Finally the weekend! It's what, as the song says, we've been working for. Some folks, however, are spending today looking for a job. Job fairs are good places to get, if not a job, at least an idea of what's available in the marketplace. (Photo courtesy iLearn Schools Job Fair 2016/NJASCS.org) Good jobs report: On Friday, Nov. 4, the Bureau of Labor Statistics released its last jobs report before the presidential election. It showed 161,000 jobs were added in October, as well as a hike of 10 cents in the hourly pay rate. The number of jobs was less that... Read more →


Welcome to Part 4 of the ol' blog's series on 2017 inflation adjustments. You can find links to all 2017 inflation posts in the first item: Income Tax Brackets and Rates.

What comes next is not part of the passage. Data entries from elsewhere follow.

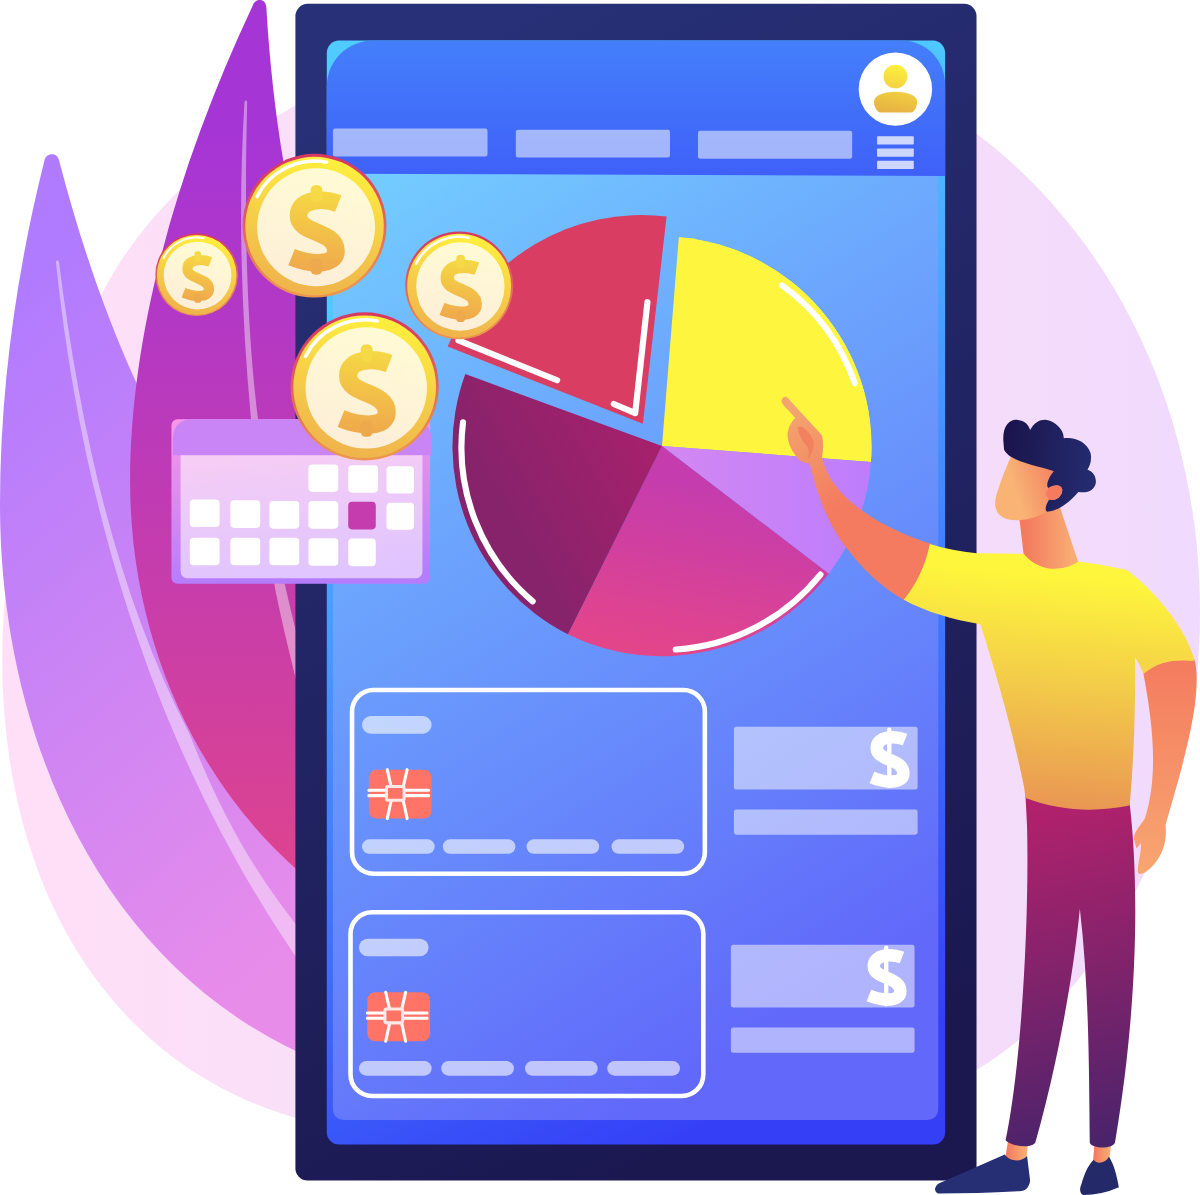
<!DOCTYPE html>
<html lang="en">
<head>
<meta charset="utf-8">
<title>Personal budget app illustration</title>
<style>
:root{
  --white:#fff;
  --frame-top:#283178; --frame-bottom:#1b1850;
  --slice-red:#da3d62; --slice-yellow:#fef53f;
  --slice-violet-a:#d388f2; --slice-violet-b:#bd7dfc;
  --magenta:#c43cae; --pink:#e3458a;
  --plum:#87236b; --berry:#b0216c;
  --chip:#ff7466;
  --skin:#f47b5f; --skin-light:#f8b375;
  --shirt-top:#fef63c; --shirt-bottom:#e99454;
}
*{margin:0;padding:0;box-sizing:border-box}
html,body{width:1200px;height:1195px;overflow:hidden;background:var(--white)}
.artwork{display:block;width:1200px;height:1195px}
.bar{fill:var(--white);opacity:.5}
.bar-soft{fill:var(--white);opacity:.52}
.pill{fill:var(--white);opacity:.6}
.menu-line{fill:var(--white);opacity:.74}
.shine{fill:none;stroke:var(--white);stroke-width:8;stroke-linecap:round;stroke-linejoin:round}
.card-outline{fill:none;stroke:var(--white);stroke-width:6}
.chip{fill:var(--chip)}
.chip-lines{fill:none;stroke:var(--white);stroke-width:4;stroke-linecap:round}
.day{fill:var(--white)}
.day-selected{fill:var(--magenta)}
.vein{fill:var(--white);opacity:.42}
</style>
</head>
<body>
<svg class="artwork" viewBox="0 0 1568 1562" preserveAspectRatio="none" role="img" aria-label="A man points at a spending pie chart on a large phone with bank cards, coins and a calendar">
<defs>
  <linearGradient id="blob-fill"><stop offset="0" stop-color="#ffdff7"/><stop offset=".25" stop-color="#fadff8"/><stop offset=".8" stop-color="#f5dcfa"/><stop offset="1" stop-color="#f0dafd"/></linearGradient>
  <linearGradient id="leaf-light-fill" x1=".2" y1="0" x2=".5" y2="1"><stop offset=".1" stop-color="#b17bff"/><stop offset=".5" stop-color="#c983f5"/><stop offset="1" stop-color="#e88cea"/></linearGradient>
  <linearGradient id="leaf-dark-fill" x2="0" y2="1"><stop offset=".15" stop-color="#a635d6"/><stop offset=".62" stop-color="#c43cae"/><stop offset="1" stop-color="#df448d"/></linearGradient>
  <linearGradient id="frame-fill" x1=".2" y1="0" x2=".5" y2="1"><stop offset="0" stop-color="var(--frame-top)"/><stop offset="1" stop-color="var(--frame-bottom)"/></linearGradient>
  <linearGradient id="screen-fill" gradientUnits="userSpaceOnUse" x1="427" y1="380" x2="930" y2="1480"><stop offset="0" stop-color="#4fcbff"/><stop offset=".5" stop-color="#4384fe"/><stop offset="1" stop-color="#353ff6"/></linearGradient>
  <linearGradient id="panel-fill" gradientUnits="userSpaceOnUse" x1="440" y1="250" x2="1090" y2="1300"><stop offset="0" stop-color="#73cdff"/><stop offset=".35" stop-color="#6ca7fd"/><stop offset="1" stop-color="#6168fa"/></linearGradient>
  <linearGradient id="header-fill" x2="0" y2="1"><stop offset="0" stop-color="#447ffb"/><stop offset="1" stop-color="#3f60f8"/></linearGradient>
  <linearGradient id="avatar-fill" gradientUnits="userSpaceOnUse" x1="1172" y1="84" x2="1160" y2="150"><stop offset="0" stop-color="#fff13f"/><stop offset="1" stop-color="#e5ae43"/></linearGradient>
  <linearGradient id="slice-violet-fill"><stop offset="0" stop-color="var(--slice-violet-a)"/><stop offset="1" stop-color="var(--slice-violet-b)"/></linearGradient>
  <linearGradient id="slice-magenta-fill" x1=".6" y1=".2" x2=".4" y2="1"><stop offset="0" stop-color="var(--magenta)"/><stop offset="1" stop-color="var(--pink)"/></linearGradient>
  <linearGradient id="slice-plum-fill" x1="1" y1=".1" x2=".3" y2=".6"><stop offset="0" stop-color="#ac206c"/><stop offset="1" stop-color="var(--plum)"/></linearGradient>
  <linearGradient id="coin-rim" x2=".1" y2="1"><stop offset=".1" stop-color="#d63a63"/><stop offset="1" stop-color="#ec9550"/></linearGradient>
  <linearGradient id="coin-edge" x1=".6" y1="0" x2=".4" y2="1"><stop offset="0" stop-color="#fff03c"/><stop offset=".6" stop-color="#f4c84a"/><stop offset="1" stop-color="#efb34c"/></linearGradient>
  <linearGradient id="coin-face" x1=".6" y1="0" x2=".4" y2="1"><stop offset="0" stop-color="#fffbd4"/><stop offset="1" stop-color="#fdeed8"/></linearGradient>
  <linearGradient id="coin-sign" gradientUnits="userSpaceOnUse" x1="0" y1="-54" x2="-6" y2="64"><stop offset="0" stop-color="#f6da44"/><stop offset="1" stop-color="#efa54d"/></linearGradient>
  <linearGradient id="calendar-fill" x2=".1" y2="1"><stop offset="0" stop-color="#f796e9"/><stop offset=".45" stop-color="#dd8cee"/><stop offset="1" stop-color="#b57dfd"/></linearGradient>
  <linearGradient id="calendar-page" x1=".4" y1="0" x2=".6" y2="1"><stop offset="0" stop-color="#f5cdf5"/><stop offset="1" stop-color="#dfc4ff"/></linearGradient>
  <linearGradient id="shirt-fill" gradientUnits="userSpaceOnUse" x1="1420" y1="755" x2="1395" y2="1065"><stop offset="0" stop-color="var(--shirt-top)"/><stop offset=".45" stop-color="#f3cc49"/><stop offset="1" stop-color="var(--shirt-bottom)"/></linearGradient>
  <linearGradient id="pants-fill" gradientUnits="userSpaceOnUse" x1="1350" y1="1060" x2="1440" y2="1490"><stop offset="0" stop-color="#b1216c"/><stop offset=".5" stop-color="#80236b"/><stop offset="1" stop-color="#4b236b"/></linearGradient>
  <linearGradient id="face-fill" x1=".1" y1=".5" x2="1" y2=".2"><stop offset=".2" stop-color="var(--skin-light)"/><stop offset="1" stop-color="var(--skin)"/></linearGradient>
  <linearGradient id="neck-fill"><stop offset=".1" stop-color="var(--skin)"/><stop offset=".9" stop-color="#f8ac74"/></linearGradient>
  <linearGradient id="arm-fill" x2="0" y2="1"><stop offset="0" stop-color="var(--skin)"/><stop offset="1" stop-color="#f8a671"/></linearGradient>
  <linearGradient id="point-fill" gradientUnits="userSpaceOnUse" x1="1030" y1="540" x2="1100" y2="660"><stop offset="0" stop-color="#f3a56f"/><stop offset="1" stop-color="var(--skin)"/></linearGradient>
  <linearGradient id="hair-fill" x1="0" y1=".4" x2="1" y2=".5"><stop offset="0" stop-color="#1a144c"/><stop offset="1" stop-color="#252c70"/></linearGradient>

  <path id="dollar-curve" d="M29,-33C11,-40 -23,-40 -23,-17C-23,7 26,2 26,29C26,49 -7,47 -32,37" fill="none" stroke-width="23" stroke-linejoin="round"/>

  <g id="coin">
    <circle r="94" fill="url(#coin-rim)"/>
    <circle cy=".5" r="90.5" fill="url(#coin-edge)"/>
    <circle cx="2" cy="2" r="77" fill="url(#coin-face)"/>
    <path d="M-75,-38A84,84 0 0 1 16,-83" fill="none" stroke="var(--white)" stroke-width="4.5" stroke-linecap="round"/>
    <g transform="translate(2 4)" stroke="url(#coin-sign)">
      <use href="#dollar-curve"/>
      <rect x="-7" y="-57" width="15" height="22" rx="6" fill="#f6d946" stroke="none"/>
      <rect x="-7" y="39" width="15" height="21" rx="6" fill="#efa94d" stroke="none"/>
    </g>
  </g>

  <g id="balance">
    <rect class="bar" x="959" y="950" width="240" height="82" rx="3"/>
    <rect class="bar" x="959" y="1058" width="240" height="33" rx="3"/>
    <g transform="translate(1162 990) scale(.71)" stroke="var(--white)">
      <use href="#dollar-curve"/>
      <path d="M0,-51V53" stroke-width="8" stroke-linecap="round"/>
    </g>
  </g>

  <g id="card-chip">
    <rect class="chip" x="2" y="2" width="82" height="64" rx="10"/>
    <path class="chip-lines" d="M2,29H25M2,36H25M48,29H80M48,36H80M26,2L31,24M52,2L47,24M31,43L26,66M47,43L52,66"/>
    <rect x="25" y="24" width="23" height="18" rx="2" fill="var(--chip)" stroke="#ffe9e6" stroke-width="4"/>
  </g>

  <rect id="day" width="39" height="36" rx="5"/>
  <rect id="number-pill" class="pill" width="95" height="19" rx="9.5"/>
</defs>

<path id="backdrop-blob" fill="url(#blob-fill)" d="M400,130C290,190 190,270 130,390C60,530 3,680 3,860C3,1170 150,1400 400,1465L1250,1412C1400,1340 1568,1120 1568,800C1568,520 1440,290 1260,163Z"/>

<g id="leaves">
  <path fill="url(#leaf-light-fill)" d="M58,210C60,199 75,199 77,209C105,315 135,405 178,500L420,900V1389C130,1270 0,960 0,660C0,500 24,345 58,210Z"/>
  <path class="vein" d="M73,342Q75,339 77,342C105,560 150,770 248,960C285,1055 330,1140 400,1225V1270C245,1050 115,745 73,342Z"/>
  <path fill="url(#leaf-dark-fill)" d="M330,8C333,-3 347,-3 348,9C352,80 360,150 371,215L420,600V1163C265,1045 170,845 170,630C170,430 235,210 330,8Z"/>
  <path class="vein" d="M319.500,133Q321,130 323,133C319,290 322,430 338,555C346,640 366,750 396,860V925C372,830 361,780 356,750C342,690 333,620 328,548C315,410 311,270 319.500,133Z"/>
</g>

<g id="phone">
  <rect x="386" y="5" width="890" height="1538" rx="16" fill="url(#frame-fill)"/>
  <rect x="427" y="53" width="808" height="1443" rx="16" fill="url(#screen-fill)"/>
  <path fill="url(#panel-fill)" d="M435,200H1226V1448Q1226,1464 1210,1464H451Q435,1464 435,1448Z"/>
  <path fill="url(#header-fill)" d="M427,112C428,78 455,53 488,53H1178C1210,53 1235,78 1235,112V230L427,227Z"/>
  <g id="navigation">
    <rect class="bar-soft" x="435" y="168" width="202" height="36.500" rx="3"/>
    <rect class="bar-soft" x="674" y="169.500" width="201.500" height="36.500" rx="3"/>
    <rect class="bar-soft" x="912" y="171" width="201.500" height="36.500" rx="3"/>
    <rect class="menu-line" x="1146" y="178" width="48" height="11" rx="1"/>
    <rect class="menu-line" x="1146" y="194" width="48" height="11" rx="1"/>
    <rect class="menu-line" x="1146" y="210" width="48" height="11" rx="1"/>
  </g>
  <g id="profile">
    <circle cx="1170" cy="116.500" r="48" fill="var(--white)"/>
    <g fill="url(#avatar-fill)">
      <circle cx="1170" cy="100" r="15.500"/>
      <path d="M1142,133C1142,125 1155,120 1170,120C1186,120 1198,125 1198.500,133C1198,138 1196,147 1190,147H1151C1145,147 1142,138 1142,133Z"/>
    </g>
  </g>
</g>

<g id="pie-chart">
  <path fill="var(--slice-yellow)" d="M865,583L887,310A275,275 0 0 1 1138,604Z"/>
  <path fill="var(--slice-yellow)" d="M887,310A275,275 0 0 1 1138,604L1100,560Z"/>
  <path fill="url(#slice-violet-fill)" d="M865,583L1138,604A275,275 0 0 1 1083,750Z"/>
  <path fill="url(#slice-magenta-fill)" d="M865,583L1083,750A275,275 0 0 1 742,829Z"/>
  <path fill="url(#slice-plum-fill)" d="M865,583L742,829A275,275 0 0 1 608,489Z"/>
  <path fill="var(--slice-red)" d="M840,554L585,453A272,272 0 0 1 871,283Z"/>
  <path class="shine" d="M1022,373A264,264 0 0 1 1117,501M1072,751A264,264 0 0 1 883,849M696,786A264,264 0 0 1 605,552M599,445L728,497M846,395L830,540L802,528"/>
</g>

<g id="bank-cards">
  <g id="card-first">
    <rect class="card-outline" x="460" y="902" width="461" height="240" rx="28"/>
    <rect class="pill" x="473" y="936" width="91" height="23" rx="11.500"/>
    <use href="#card-chip" x="480" y="1004"/>
    <use href="#number-pill" x="473" y="1097"/>
    <use href="#number-pill" x="578.500" y="1097"/>
    <use href="#number-pill" x="688" y="1097"/>
    <use href="#number-pill" x="799" y="1097"/>
  </g>
  <g id="card-second">
    <rect class="card-outline" x="458" y="1192.500" width="461" height="240" rx="28"/>
    <rect class="pill" x="469" y="1227" width="91" height="23" rx="11.500"/>
    <use href="#card-chip" x="478" y="1295"/>
    <use href="#number-pill" x="469" y="1387"/>
    <use href="#number-pill" x="576.500" y="1387"/>
    <use href="#number-pill" x="686" y="1387"/>
    <use href="#number-pill" x="793.500" y="1387"/>
  </g>
  <use href="#balance"/>
  <use href="#balance" x="-4" y="285"/>
</g>

<g id="calendar">
  <rect x="224" y="548" width="338" height="215" rx="8" fill="url(#calendar-fill)"/>
  <path fill="#c985f5" d="M226,595V572Q228,548 252,548H538Q564,550 564,576V595Z"/>
  <path fill="url(#calendar-page)" d="M236,595H552V746Q552,756 542,756H246Q236,756 236,746Z"/>
  <g class="day">
    <use href="#day" x="403" y="607"/><use href="#day" x="455" y="608"/><rect x="505" y="609.500" width="36" height="35.500" rx="5"/>
    <use href="#day" x="248" y="653"/><use href="#day" x="301" y="654"/><use href="#day" x="352" y="655"/><use href="#day" x="403" y="655"/><rect x="505" y="657" width="36" height="35.500" rx="5"/>
    <use href="#day" x="248" y="703"/><use href="#day" x="301" y="703"/><use href="#day" x="352" y="703"/><use href="#day" x="403" y="703.500"/><rect x="455" y="704" width="36" height="36" rx="5"/>
  </g>
  <rect class="day-selected" x="455" y="656" width="36" height="36" rx="5"/>
</g>

<g id="coins">
  <use href="#coin" transform="translate(257 359) scale(.575)"/>
  <use href="#coin" transform="translate(411 295)"/>
  <use href="#coin" transform="translate(600 373) scale(.75)"/>
  <use href="#coin" transform="translate(476.500 505) scale(1.03)"/>
</g>

<g id="man">
  <g id="feet">
    <path fill="url(#neck-fill)" d="M1317,1492L1343,1496L1341,1518H1313Z"/>
    <path fill="url(#neck-fill)" d="M1430,1496L1452,1494L1449,1521H1428Z"/>
    <path fill="#262e74" d="M1222,1553Q1224,1547 1231,1545L1313,1509C1320,1519 1335,1519 1342,1511L1346,1543C1345,1552 1340,1557 1332,1557C1295,1559 1260,1560 1226,1560Q1221,1558 1222,1553Z"/>
    <path fill="#232969" d="M1429,1516C1433,1522 1444,1521 1449,1512C1456,1522 1460,1540 1462,1552Q1440,1562 1415,1562C1410,1559 1411,1552 1413,1548C1416,1538 1420,1525 1429,1516Z"/>
  </g>
  <path id="pants" fill="url(#pants-fill)" d="M1340,1040C1385,1057 1430,1059 1476,1050C1488,1150 1488,1310 1457,1493C1455,1502 1428,1502 1424,1494C1423,1400 1423,1290 1411,1188C1400,1300 1374,1420 1353,1493C1348,1503 1318,1497 1314,1490C1335,1390 1345,1200 1342,1080Z"/>
  <g id="resting-arm">
    <path fill="url(#arm-fill)" d="M1561,862C1535,858 1512,864 1494,880C1505,940 1515,1010 1496,1070C1488,1082 1480,1090 1482,1098L1485,1109L1491,1102C1491,1118 1486,1130 1487,1141C1491,1145 1498,1140 1506,1132C1520,1117 1525,1100 1523,1078C1547,995 1572,910 1561,862Z"/>
  </g>
  <g id="pointing-arm">
    <path fill="url(#point-fill)" d="M1217,711C1150,690 1085,650 1074,598C1076,588 1076,578 1074,569L1030,521C1027,516 1021,519 1021,525L1024,530L1039,546C1033,553 1029,560 1029,570C1030,580 1034,588 1040,596C1043,601 1049,605 1058,606C1068,650 1085,690 1106,716C1127,744 1150,766 1182,785L1205,760Z"/>
    <path fill="#f1815f" d="M1042,559C1048,552 1061,569 1063,577C1064,584 1061,594 1056,600C1058,592 1057,586 1053,581C1048,576 1044,567 1042,559Z"/>
  </g>
  <path id="neck" fill="url(#neck-fill)" d="M1332,678L1338,728C1350,752 1395,752 1409,735L1384,660Z"/>
  <path id="shirt" fill="url(#shirt-fill)" d="M1215,711C1235,717 1255,721 1276,723L1338,724C1355,745 1385,750 1409,734Q1442,738 1472,745C1510,772 1552,825 1561,864C1537,862 1515,863 1494,881C1491,872 1487,865 1483,859C1484,930 1481,1000 1476,1053C1430,1062 1385,1060 1340,1043L1338,1028C1323,955 1303,885 1281,816C1245,810 1210,800 1181,784C1198,762 1209,740 1215,711Z"/>
  <g id="head">
    <path fill="url(#face-fill)" d="M1324,590C1313,614 1307,630 1302,647C1296,668 1306,681 1331,680C1347,679 1358,675 1370,668L1384,630L1376,600Z"/>
    <path fill="url(#hair-fill)" d="M1311,576C1310,556 1320,547 1330,549C1340,550 1344,556 1346,562C1354,548 1366,546 1376,552C1386,558 1390,566 1390,573C1405,571 1420,578 1425,592C1427,602 1424,609 1421,614C1428,616 1432,622 1432,630C1431,641 1421,645 1409,643C1400,653 1387,667 1368,669C1364,665 1368,658 1371,653C1380,655 1388,648 1388,640C1386,632 1375,634 1370,638C1366,635 1370,624 1377,616C1365,610 1320,605 1312,588Z"/>
    <path fill="var(--skin)" d="M1370,638C1378,632 1388,633 1388,641C1387,650 1380,654 1371,653L1366,646Z"/>
  </g>
</g>
</svg>
</body>
</html>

Today we look at changes to some popular credits and deductions. Note: The 2017 figures apply to 2017 returns that are due in 2018. For comparison purposes, you'll also find 2016 amounts to be used in filing 2016 returns due next April. You can jump for joy like these youngsters if you can claim some of these popular inflation-adjusted credits and deductions. The key to paying the least tax... Read more →


On lazy Sunday afternoons, my thoughts -- after I'm through cursing the idiotic plays my Dallas Cowboys make -- often turn to retirement. Retired couple enjoying a lazy day outdoors. (Photo by Pug50 courtesy Flickr CC) The hubby and I have been saving for a long time with the goal of making all our days like Sundays, without, of course, the 'Boys' frustrations. The tax code offers many ways to help us save for what we hope will be our golden years. Sen. Ron Wyden, however, thinks Uncle Sam needs to revise some of the retirement related tax provisions. The... Read more →